- **What this task involves**
Copy every line of the records below where the word "paper" occurs.

• • • • • • •

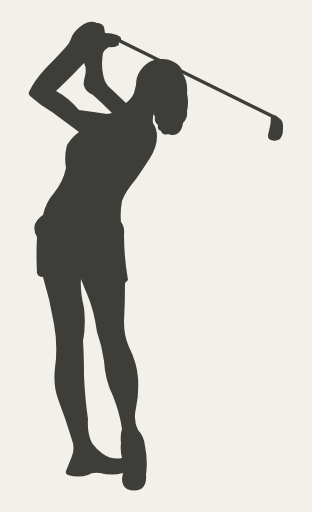
<!DOCTYPE html>
<html lang="en">
<head>
<meta charset="utf-8">
<title>Golfer silhouette</title>
<style>
:root { --paper: #f3f0e9; --ink: #3d3d3a; }
html, body { margin: 0; background: var(--paper); overflow: hidden; }
.artwork { display: block; width: 312px; height: 512px; background: var(--paper); }
.golfer, .club-head { fill: var(--ink); }
.club-shaft { stroke: var(--ink); stroke-width: 3.4; stroke-linecap: round; }
</style>
</head>
<body>
<svg class="artwork" viewBox="0 0 312 512" role="img" aria-label="Silhouette of a woman golfer at the end of her swing">
  <g class="club">
    <line class="club-shaft" x1="116" y1="39" x2="272" y2="116"/>
    <path class="club-head" d="M271 115 Q275 114 279 118 Q284 121 283 129 Q283 138 278 140 Q273 142 269 139 Q267 137 269 131 Q271 124 271 115Z"/>
  </g>
  <g class="golfer">
    <path class="arms-and-torso" d="M29 92 Q34 81 45 69 Q56 58 65 48 Q70 43 72 36 Q76 29 84 24 Q91 20 97 23 Q102 23 104 27 L105 33 Q112 33 117 35 Q122 37 121 40 Q118 42 119 45 Q114 48 109 47 Q105 49 103 53 Q101 64 103 74 Q104 81 108 86 L126 103 Q132 98 134 93 L136 85 Q136 77 140 71 Q145 63 154 60 Q166 57 174 62 Q182 66 183 74 Q188 82 187 93 Q189 103 187 111 Q188 118 183 123 Q182 131 177 134 Q172 136 168 134 Q163 136 161 131 Q157 130 158 125 Q154 122 155 117 Q153 114 155 111 Q152 117 153 123 Q157 129 157 136 Q157 147 150 158 Q143 169 136 179 Q125 192 122 201 Q120 212 121 222 Q125 227 124 235 Q124 257 128 280 L126 282 L125 283 Q125 304 124 322 Q124 336 129 347 Q137 363 138 378 Q139 394 136 408 Q133 420 138 430 Q144 436 145 446 Q148 461 146 475 Q147 485 141 489 Q134 492 127 489 Q122 486 122 479 L123 473 Q112 476 100 473 Q92 472 88 475 Q78 478 68 475 Q65 474 66 471 L72 456 Q75 448 72 440 Q66 420 58 399 Q53 385 55 368 Q58 346 54 324 Q50 300 43 277 Q38 277 37 273 Q36 254 37 237 Q33 231 35 224 Q38 218 43 215 Q46 202 54 193 Q63 182 66 168 Q64 156 67 145 Q72 137 79 132 L52 112 Q40 105 30 96 Q28 94 29 92ZM84 63 Q71 77 56 91 Q69 98 79 110 Q94 112 107 114 L112 113 Q102 103 93 95 Q86 92 84 86 Q83 83 85 76 Q87 69 84 63ZM81 279 Q80 291 84 308 Q86 326 83 341 Q84 356 84 376 Q85 399 88 419 Q87 434 92 443 Q96 449 103 454 Q112 460 122 458 Q120 450 121 443 Q120 435 122 429 Q120 414 113 396 Q105 380 104 361 Q102 346 97 332 Q94 310 87 294 Q84 287 81 279Z" fill-rule="evenodd"/>
  </g>
</svg>
</body>
</html>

• • • • • • •

- **Response to this exercise**
:root { --paper: #f3f0e9; --ink: #3d3d3a; }
html, body { margin: 0; background: var(--paper); overflow: hidden; }
.artwork { display: block; width: 312px; height: 512px; background: var(--paper); }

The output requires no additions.